I get on. I smell. I’m wet from my hair down with sweat. The cold Detroit air hits me, as does the petri dish temperature of the plane.
It’s a formula for a cold. This cold I have now.
I at least found kinship in the guy sitting next to me. I had spotted him with flailing arms, speeding through the airport too, having missed the same flight. On the shorter flight to Cincinatti, I was very uncomfortable. You see, all the running made my t-shirt wet and cold. We were able to bond in our misery and the lies we had been told that we had a fighting chance to catch it.
On my two hour layover in Cincinatti, I ate tremendously overpriced black bean roll-ups (oh god, I don’t know what they are, but they were gross). For some reason the screens at the gate play CNN and they keep playing the above clip of the woman in Hong Kong who missed her flight. I feel her. I really feel her.
I slept on the way to Los Angeles. Feeling sick, stomach nauseous, and very achy. The flight hit some big turbulence because of the weather. I sat next to the same guy who was on the Cincinatti flight and we kept commiserating about how sick this was making us, watching the monitors and anxiously willing the flight to land already.

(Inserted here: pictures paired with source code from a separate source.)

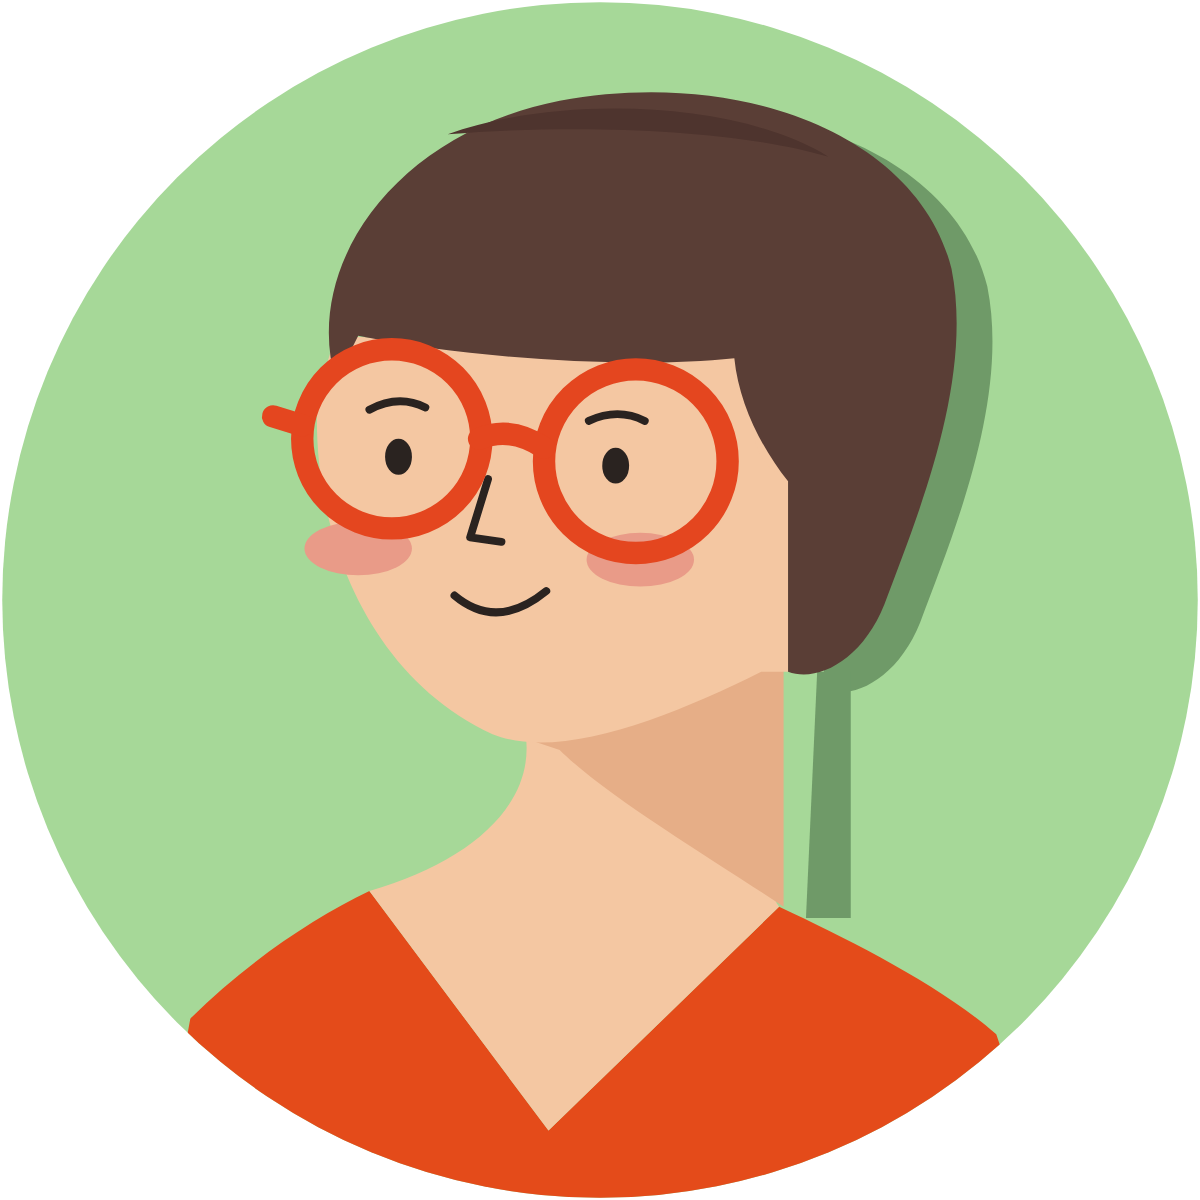
<!DOCTYPE html>
<html lang="en">
<head>
<meta charset="utf-8">
<title>Avatar with Round Glasses</title>
<link rel="stylesheet" href="https://fonts.googleapis.com/css2?family=Inter&amp;display=swap">
<style>
  :root {
    --page-bg: #ffffff;
    --badge-green: #a6d898;
    --badge-shadow: #6f9a68;
    --hair-brown: #5a3e36;
    --hair-shade: #4e342e;
    --skin-light: #f4c7a2;
    --skin-shade: #e6ae87;
    --shirt-orange: #e44b1a;
    --glasses-red: #e4461f;
    --cheek-pink: #e99b88;
    --ink-dark: #2a2320;
  }
  html, body {
    margin: 0;
    padding: 0;
    width: 1200px;
    height: 1200px;
    overflow: hidden;
    background: var(--page-bg);
    font-family: "Inter", sans-serif;
  }
  .avatar-canvas {
    display: block;
    width: 1200px;
    height: 1200px;
  }
</style>
</head>
<body>
<svg class="avatar-canvas" viewBox="0 0 536 536" xmlns="http://www.w3.org/2000/svg" role="img" aria-label="Avatar of a smiling person with short brown hair and round orange glasses">
  <defs>
    <clipPath id="badge-clip">
      <circle cx="268" cy="268" r="267"/>
    </clipPath>
    <path id="hair-shape" d="M150 170 C 135 120, 175 60, 250 45 C 330 30, 410 60, 425 120 C 435 170, 410 230, 395 270 C 385 295, 365 305, 352 300 L 352 215 C 340 200, 330 180, 328 160 C 280 165, 210 160, 160 150 Z"/>
  </defs>

  <g clip-path="url(#badge-clip)">
    <rect class="badge-background" x="0" y="0" width="536" height="536" fill="var(--badge-green)"/>

    <g class="head-shadow" fill="var(--badge-shadow)">
      <use href="#hair-shape" transform="translate(16 8)"/>
      <path d="M365 300 L 380 300 L 380 410 L 360 410 Z"/>
    </g>

    <g class="shirt">
      <path d="M70 536 L 85 455 C 110 430, 140 410, 165 398 L 245 505 L 348 405 C 380 420, 420 440, 445 462 L 470 536 Z" fill="var(--shirt-orange)"/>
    </g>

    <g class="neck-and-chest">
      <path d="M165 398 L 245 505 L 348 405 C 340 395, 345 360, 350 290 L 235 330 C 238 360, 210 385, 165 398 Z" fill="var(--skin-light)"/>
      <path d="M235 330 L 350 290 L 350 405 C 320 385, 270 355, 250 335 Z" fill="var(--skin-shade)"/>
    </g>

    <g class="face">
      <path d="M142 175 C 138 230, 160 300, 220 328 C 250 340, 300 320, 340 300 L 352 300 L 352 160 L 150 150 Z" fill="var(--skin-light)"/>
      <ellipse class="ear" cx="360" cy="188" rx="24" ry="28" fill="var(--skin-light)"/>
      <ellipse class="cheek" cx="160" cy="245" rx="24" ry="12" fill="var(--cheek-pink)"/>
      <ellipse class="cheek" cx="286" cy="250" rx="24" ry="12" fill="var(--cheek-pink)"/>
    </g>

    <g class="hair">
      <use href="#hair-shape" fill="var(--hair-brown)"/>
      <path d="M200 60 C 250 42, 330 45, 370 70 C 330 58, 260 55, 200 60 Z" fill="var(--hair-shade)"/>
    </g>

    <g class="features" fill="none" stroke="var(--ink-dark)" stroke-linecap="round" stroke-linejoin="round" stroke-width="3.5">
      <path class="brow" d="M165 183 Q 178 176 190 182"/>
      <path class="brow" d="M263 188 Q 276 182 288 188"/>
      <path class="nose" d="M218 214 L 210 240 L 224 242"/>
      <path class="smile" d="M203 266 Q 222 282 244 264"/>
    </g>
    <g class="eyes" fill="var(--ink-dark)">
      <ellipse cx="178" cy="204" rx="6" ry="8"/>
      <ellipse cx="275" cy="208" rx="6" ry="8"/>
    </g>

    <g class="glasses" fill="none" stroke="var(--glasses-red)" stroke-width="10" stroke-linecap="round">
      <circle cx="175" cy="196" r="40"/>
      <circle cx="284" cy="206" r="41"/>
      <path d="M214 196 Q 228 190 243 200"/>
      <path d="M135 190 L 122 186"/>
    </g>
  </g>
</svg>
</body>
</html>
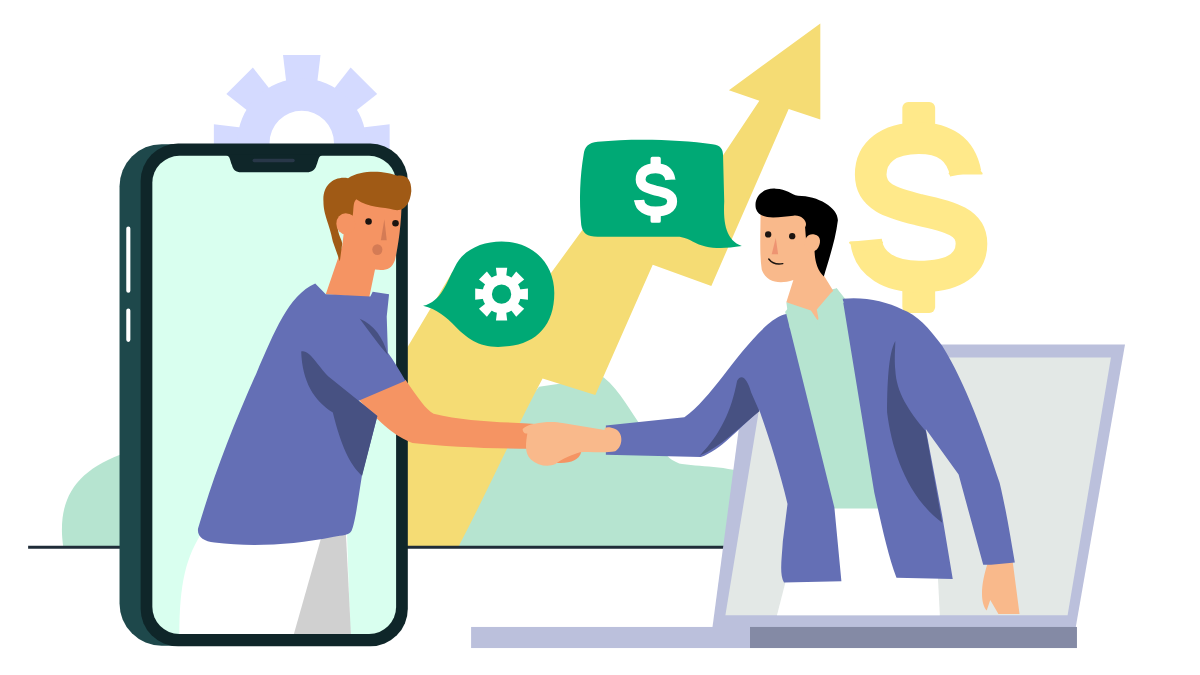
<!DOCTYPE html>
<html lang="en">
<head>
<meta charset="utf-8">
<title>Online business handshake</title>
<style>
:root{
  --paper:#ffffff;
  --lavender:#d4daff;
  --mint:#b6e4d0;
  --screen-mint:#d9ffef;
  --arrow:#f5dc74;
  --coin:#ffe98a;
  --green:#00a975;
  --phone:#0f2629;
  --phone-side:#1e484b;
  --ink:#1f2c38;
  --blue:#646fb5;
  --blue-shade:#475182;
  --skin-warm:#f59463;
  --skin-warm-shade:#d47b55;
  --skin-light:#f9b98b;
  --skin-light-shade:#ee9472;
  --hair-brown:#a05a15;
  --hair-black:#000000;
  --trouser-shade:#d0d0d0;
  --laptop:#bbc0dc;
  --laptop-dark:#848aa5;
  --laptop-screen:#e3e8e6;
}
html,body{margin:0;padding:0;background:var(--paper)}
body{width:1200px;height:675px;overflow:hidden}
.illustration{display:block;width:1200px;height:675px}
.gear-back{color:var(--lavender)}
.dollar-back{color:var(--coin)}
.bubble{fill:var(--green)}
.bubble-icon{color:var(--paper)}
.ground{stroke:var(--ink);stroke-width:2.5}
.hill,.tee{fill:var(--mint)}
.arrow{fill:var(--arrow)}
.cloth{fill:var(--blue)}
.cloth-shade{fill:var(--blue-shade)}
.trousers{fill:var(--paper)}
.warm{fill:var(--skin-warm)}
.light{fill:var(--skin-light)}
.eye{fill:#1b1410}
</style>
</head>
<body>
<svg class="illustration" viewBox="0 0 1024 576" role="img" aria-label="Two men shake hands, one reaching out of a phone and one out of a laptop, in front of a rising arrow">
  <defs>
    <path id="tooth" d="M-16-75H16L13-50H-13Z"/>
    <g id="gear" fill="currentColor">
      <use href="#tooth"/>
      <use href="#tooth" transform="rotate(45)"/>
      <use href="#tooth" transform="rotate(90)"/>
      <use href="#tooth" transform="rotate(135)"/>
      <use href="#tooth" transform="rotate(180)"/>
      <use href="#tooth" transform="rotate(225)"/>
      <use href="#tooth" transform="rotate(270)"/>
      <use href="#tooth" transform="rotate(315)"/>
      <path fill-rule="evenodd" d="M-55 0A55 55 0 0 1 55 0A55 55 0 0 1-55 0ZM-27.500 0A27.500 27.500 0 0 0 27.500 0A27.500 27.500 0 0 0-27.500 0Z"/>
    </g>
    <g id="dollar">
      <rect x="-14" y="-90" width="28" height="32" rx="5" fill="currentColor"/>
      <rect x="-14" y="58" width="28" height="32" rx="5" fill="currentColor"/>
      <path d="M40-29C36-50 22-59 0-59C-26-59-41-47-41-28C-41-9-24-4 0 2C28 8 45 13 45 31C45 51 26 59 0 59C-24 59-43 49-45 28" fill="none" stroke="currentColor" stroke-width="27" stroke-linejoin="round"/>
      <path d="M26.500-29H53.500L50-33L38-38Z M-58.500 30H-31.500L-35 34L-50 36Z" fill="currentColor" stroke="currentColor" stroke-width="2" stroke-linejoin="round"/>
    </g>
    <clipPath id="phone-screen"><rect x="130" y="133" width="208" height="408" rx="23"/></clipPath>
  </defs>

  <g id="backdrop">
    <use class="gear-back" href="#gear" transform="translate(257.500 122)"/>
    <path class="hill" d="M54 467C48 425 65 401 108 386V467Z"/>
    <path class="hill" d="M345 467L460 330L515 322C530 334 538 352 549 366C563 381 569 393 582 396C602 399 622 397 650 408V467Z"/>
    <path class="arrow" d="M346 467V299L386 232L430 288L503 188L560 180L596 190L614 137L648 86L622 77L700 20V102L673 93L607 244L557 226L508 337L463 323C440 366 418 415 391 467Z"/>
    <path class="ground" d="M24 467H640"/>
    <use class="dollar-back" href="#dollar" transform="translate(784 177)"/>
  </g>

  <g id="speech-bubbles">
    <path class="bubble" d="M498 132C499 125 502 122 510 121C540 118 580 119 608 123C615 124 617 127 617 133L618 172C617 192 620 205 633 210C614 213 602 212 591 206C588 204 585 203 580 202L510 202C501 202 497 199 496 192C494 170 495 150 498 132Z"/>
    <use class="bubble-icon" href="#dollar" transform="translate(559.500 162) scale(.313)"/>
    <path class="bubble" d="M361 261C377 257 381 241 388 228C395 213 411 206 428 206C455 206 473 225 473 250C473 280 455 296 425 296C408 296 398 288 389 279C380 270 373 264 361 261Z"/>
    <use class="bubble-icon" href="#gear" transform="translate(428 251) scale(.3)"/>
  </g>

  <g id="phone">
    <rect x="102" y="123" width="150" height="428" rx="36" fill="var(--phone-side)"/>
    <rect x="120" y="122.500" width="228" height="429" rx="32" fill="var(--phone)"/>
    <rect x="130" y="133" width="208" height="408" rx="23" fill="var(--screen-mint)"/>
    <path d="M192 132H276C271 133 272 137 270 141C269 145 266 147 262 147H206C201 147 199 145 198 141C196 137 197 133 192 132Z" fill="var(--phone)"/>
    <path d="M217 137H250" stroke="#283748" stroke-width="3" stroke-linecap="round"/>
    <path d="M109.500 195V248M109.500 265V290" stroke="var(--paper)" stroke-width="3.500" stroke-linecap="round"/>
  </g>

  <g id="man-in-phone">
    <g clip-path="url(#phone-screen)">
      <path class="trousers" d="M174 452C158 475 153 500 153 542H299L296 452Z"/>
      <path d="M276 452H295L299.500 542H250.500Z" fill="var(--trouser-shade)"/>
    </g>
    <path class="warm" d="M298 160H343C343 185 341 205 337 222C334 230 329 231 320 230L315 254L278 251L292 210Z"/>
    <path d="M276 172C275 158 285 150 297 152C309 144 330 146 339 150C347 149 351 153 351 163C350 174 345 181 336 179C327 176 315 178 304 170C301 173 302 178 301 184C297 181 291 183 289 189C286 197 292 204 292 208L290 223L284 206C281 190 276 184 276 172Z" fill="var(--hair-brown)"/>
    <ellipse class="warm" cx="295" cy="191" rx="8" ry="9"/>
    <circle class="eye" cx="314.500" cy="189" r="2.800"/>
    <circle class="eye" cx="337.500" cy="190.500" r="2.800"/>
    <path d="M328 187L330 205H325Z" fill="var(--skin-warm-shade)"/>
    <ellipse cx="322" cy="213" rx="4.300" ry="4.600" fill="var(--skin-warm-shade)"/>
    <path class="warm" d="M306 341L346 324C357 340 364 350 370 353C398 360 430 360 460 362L454 383C420 383 380 381 352 378C338 373 325 362 306 341Z"/>
    <path class="cloth" d="M269 242L278 251L316 253L318 249L332 251L330 270L331 301C336 308 341 316 346 325L306 342L322 355L309 405C305 430 303 446 300 453C298 457 292 457 285 458C250 465 215 467 183 463C174 462 168 458 169 451C182 407 198 365 219 318C234 284 246 252 269 242Z"/>
    <path class="cloth-shade" d="M257 300C264 298 271 312 280 321L306 342L322 355L309 406C298 396 291 380 284 352C268 342 258 326 257 300Z"/>
    <path class="cloth-shade" d="M307 272C319 277 327 288 331 303C323 294 316 284 307 272Z"/>
  </g>

  <g id="laptop">
    <path d="M640 294H960L918 535H608Z" fill="var(--laptop)"/>
    <path d="M655 305H948L911 525H619Z" fill="var(--laptop-screen)"/>
    <rect x="402" y="535" width="238" height="18" fill="var(--laptop)"/>
    <rect x="640" y="535" width="279" height="18" fill="var(--laptop-dark)"/>
  </g>

  <g id="man-in-laptop">
    <path class="trousers" d="M672 490L663 525H802L800 486L760 430H708Z"/>
    <path class="light" d="M843 480L864 478L870 524H852L845 512L842 521C836 514 837 498 843 480Z"/>
    <path class="tee" d="M670 266L680 254L714 246L722 256L750 434H710Z"/>
    <path class="cloth" d="M719 255C737 253 756 257 770 264C782 268 793 280 804 295C824 327 840 372 853 412C859 437 862 457 866 480C857 481 848 482 839 482L818 405L790 366L804 440L813 494L765 493C757 472 751 442 746 420Z"/>
    <path class="cloth-shade" d="M764 291C758 301 757 330 757 352C761 384 774 424 804 446L790 368C775 350 765 335 764 316C763 305 764 298 764 291Z"/>
    <path class="cloth" d="M671 268L712 433L718 496L669 497C665 490 667 478 668 462L672 430C665 400 655 370 648 350C630 366 615 384 598 390L517 388V363L584 356C608 339 627 302 655 277C661 272 666 269 671 268Z"/>
    <path class="cloth-shade" d="M629 325C633 318 638 324 641 335L648 351C630 366 615 381 597 389C615 370 624 351 629 325Z"/>
    <path class="light" d="M649 180L688 178L697 205L703 235L711 248L698 273L671 258L677 239C665 243 654 241 650 230C648 216 649 200 649 180Z"/>
    <path class="tee" d="M671 258L692 265L698 274L695 280H674ZM697 264L709 250L714 246L720 258L700 280Z"/>
    <path d="M645 178C643 168 651 160 662 161C671 161 675 166 681 167C698 167 715 177 715 188C713 205 707 222 703 236C697 230 695 222 695 211L688 207L687 194C690 189 684 183 677 184C666 185 648 189 645 178Z" fill="var(--hair-black)"/>
    <path class="light" d="M687 211C686 202 690 199 695 200C701 201 701 208 697 213L692 216Z"/>
    <circle class="eye" cx="655.500" cy="200" r="2.700"/>
    <circle class="eye" cx="676" cy="201.500" r="2.700"/>
    <path d="M662 203L658.500 217H664Z" fill="var(--skin-light-shade)"/>
    <path d="M656 221C659 225 663 226 668 225" fill="none" stroke="#1b1410" stroke-width="1.200" stroke-linecap="round"/>
  </g>

  <g id="handshake">
    <path class="warm" d="M470 378L496 386C494 393 486 396 474 395Z"/>
    <path class="light" d="M446 366C452 360 472 359 480 361L516 367C515 364 520 364 525 366C532 369 532 381 525 385C515 387 505 385 495 386C488 388 479 392 474 396C467 399 459 397 453 392C447 387 449 376 450 370C448 370 446 369 446 366Z"/>
  </g>
</svg>
</body>
</html>
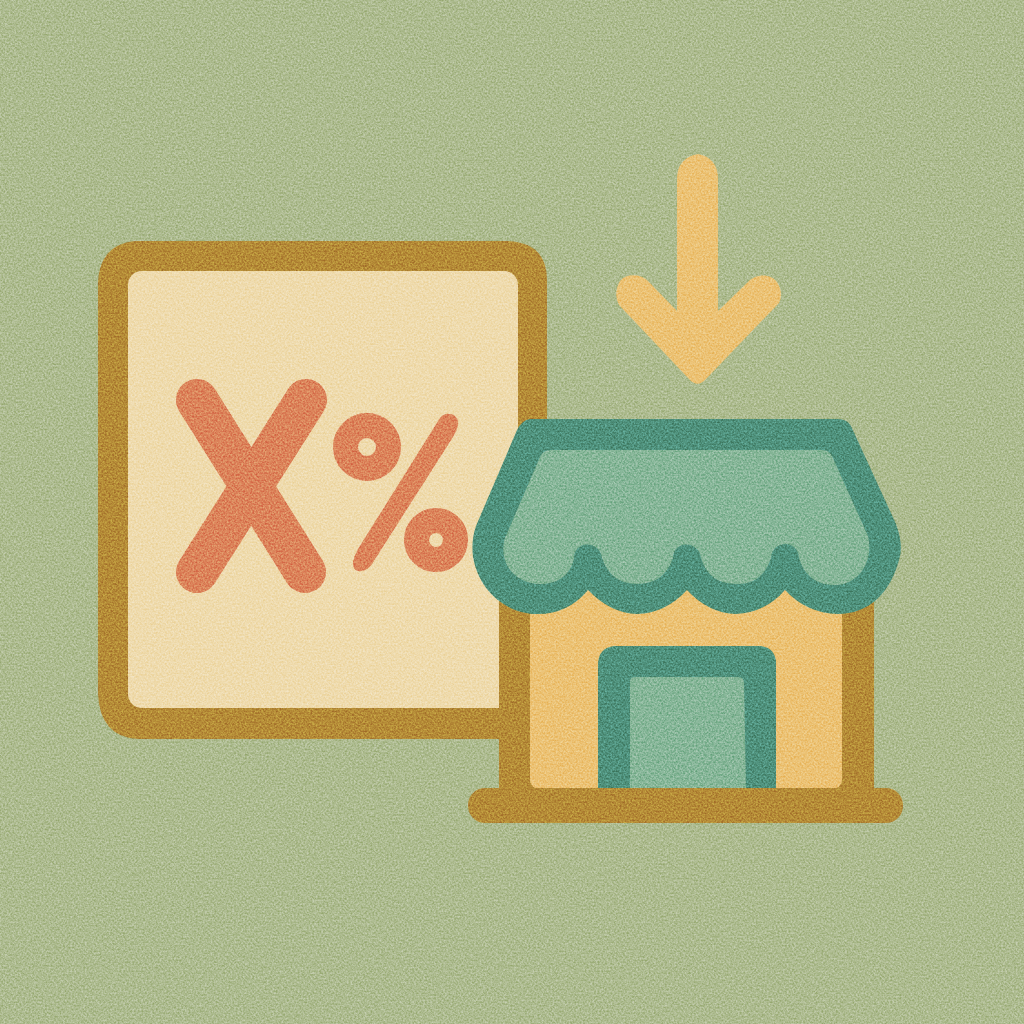
<!DOCTYPE html>
<html lang="en">
<head>
<meta charset="utf-8">
<title>Store discount</title>
<style>
:root {
  --sage: #adbb8f;
  --ochre: #b58b37;
  --cream: #efdbad;
  --coral: #dc835a;
  --honey: #ecc274;
  --teal: #4f917c;
  --mint: #86b698;
}
html, body { margin: 0; width: 1024px; height: 1024px; overflow: hidden; background: var(--sage); }
svg { display: block; width: 1024px; height: 1024px; }
.backdrop { fill: var(--sage); }
.ochre { fill: var(--ochre); }
.cream { fill: var(--cream); }
.coral { fill: var(--coral); }
.honey { fill: var(--honey); }
.teal { fill: var(--teal); }
.mint { fill: var(--mint); }
.x-strokes { fill: none; stroke: var(--coral); stroke-width: 42; stroke-linecap: round; }
.ring { fill: none; stroke: var(--coral); }
.grain { mix-blend-mode: overlay; opacity: .3; }
</style>
</head>
<body>
<svg viewBox="0 0 1024 1024" role="img" aria-label="X% sign beside a shop with an arrow pointing down">
  <defs>
    <filter id="paper-grain" x="0" y="0" width="100%" height="100%" color-interpolation-filters="sRGB">
      <feTurbulence type="fractalNoise" baseFrequency="0.55" numOctaves="3" seed="7"/>
      <feColorMatrix values="1.6 0 0 0 -0.3  1.6 0 0 0 -0.3  1.6 0 0 0 -0.3  0 0 0 0 1"/>
    </filter>
  </defs>

  <rect class="backdrop" width="1024" height="1024"/>

  <g id="sign">
    <path class="ochre" d="M136 241H508Q547 243 547 280V739H138Q100 737 98 694V282Q100 244 136 241Z"/>
    <rect class="cream" x="128" y="271" width="390" height="437" rx="14"/>
    <g id="letter-x">
      <path class="x-strokes" d="M197 400L305 572M306 400L197 572"/>
    </g>
    <g id="percent">
      <circle class="ring" cx="367" cy="447" r="21.5" stroke-width="25"/>
      <path class="coral" d="M440 418C446 410 460 414 458 425Q457 431 453 437L372 564C366 573 352 575 353 562Q354 556 358 549Z"/>
      <circle class="ring" cx="436" cy="540" r="19.5" stroke-width="25"/>
    </g>
  </g>

  <g id="arrow">
    <path class="honey" d="M677 311V179Q677 158 698 154Q718 158 718 179V311L748 282C757 273 771 274 777 282Q784 293 779 303L706 379Q698 388 690 380L619 305Q613 293 620 281C627 273 641 274 648 281Z"/>
  </g>

  <g id="shop">
    <path class="ochre" d="M499 580H874V800H499Z"/>
    <rect class="honey" x="530" y="540" width="312" height="249" rx="9"/>
    <g id="door">
      <path class="teal" d="M598 790V663Q599 648 614 646H760Q774 647 776 661V790Z"/>
      <path class="mint" d="M630 790V682Q630 677 635 677H738Q744 677 744 683L746 790Z"/>
    </g>
    <rect class="ochre" x="468" y="788" width="435" height="35" rx="17"/>
    <g id="awning">
      <path class="teal" d="M530 419H838Q847 419 851 426L896 524Q904 546 899 560C890 594 868 614 838 614Q806 613 785 590Q765 613 736 614Q708 613 687 590Q666 613 637 614Q610 613 588 590Q568 614 538 614C506 614 479 591 473 557Q471 540 476 526L517 430Q522 420 530 419Z"/>
      <path class="mint" d="M551 450H822Q829 450 832 456L868 536C874 561 859 585 835 585C816 585 804 575 799 558C798 539 772 540 771 558Q762 585 736 584Q709 584 701 558C699 540 673 540 673 558Q664 584 637 584Q611 584 602 558C600 540 574 540 574 558C571 575 557 584 541 584C514 584 498 562 505 538L540 457Q543 450 551 450Z"/>
    </g>
  </g>

  <rect class="grain" width="1024" height="1024" filter="url(#paper-grain)"/>
</svg>
</body>
</html>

Here I am. Home. Sick. Unproductive with a lot of things I want to do but can’t.
So how can you repay me for my troubles oh architect who built lame airport? Well, to start, you can add the features like a pedicab inside the airport to help transport folks who need to get from one gate to another in a pinch. I didn’t see any of these when I ran through and wonder how seniors or disabled are expected to make connecting flights that I couldn’t. You can ask your airline minions to be realistic about missed connecting flights instead of telling people to run for it, when it’s not a realistic option. And finally, you can send me a wet nurse to take care of me in my final hours.
Yours in sickness and frustration,
Category: uck you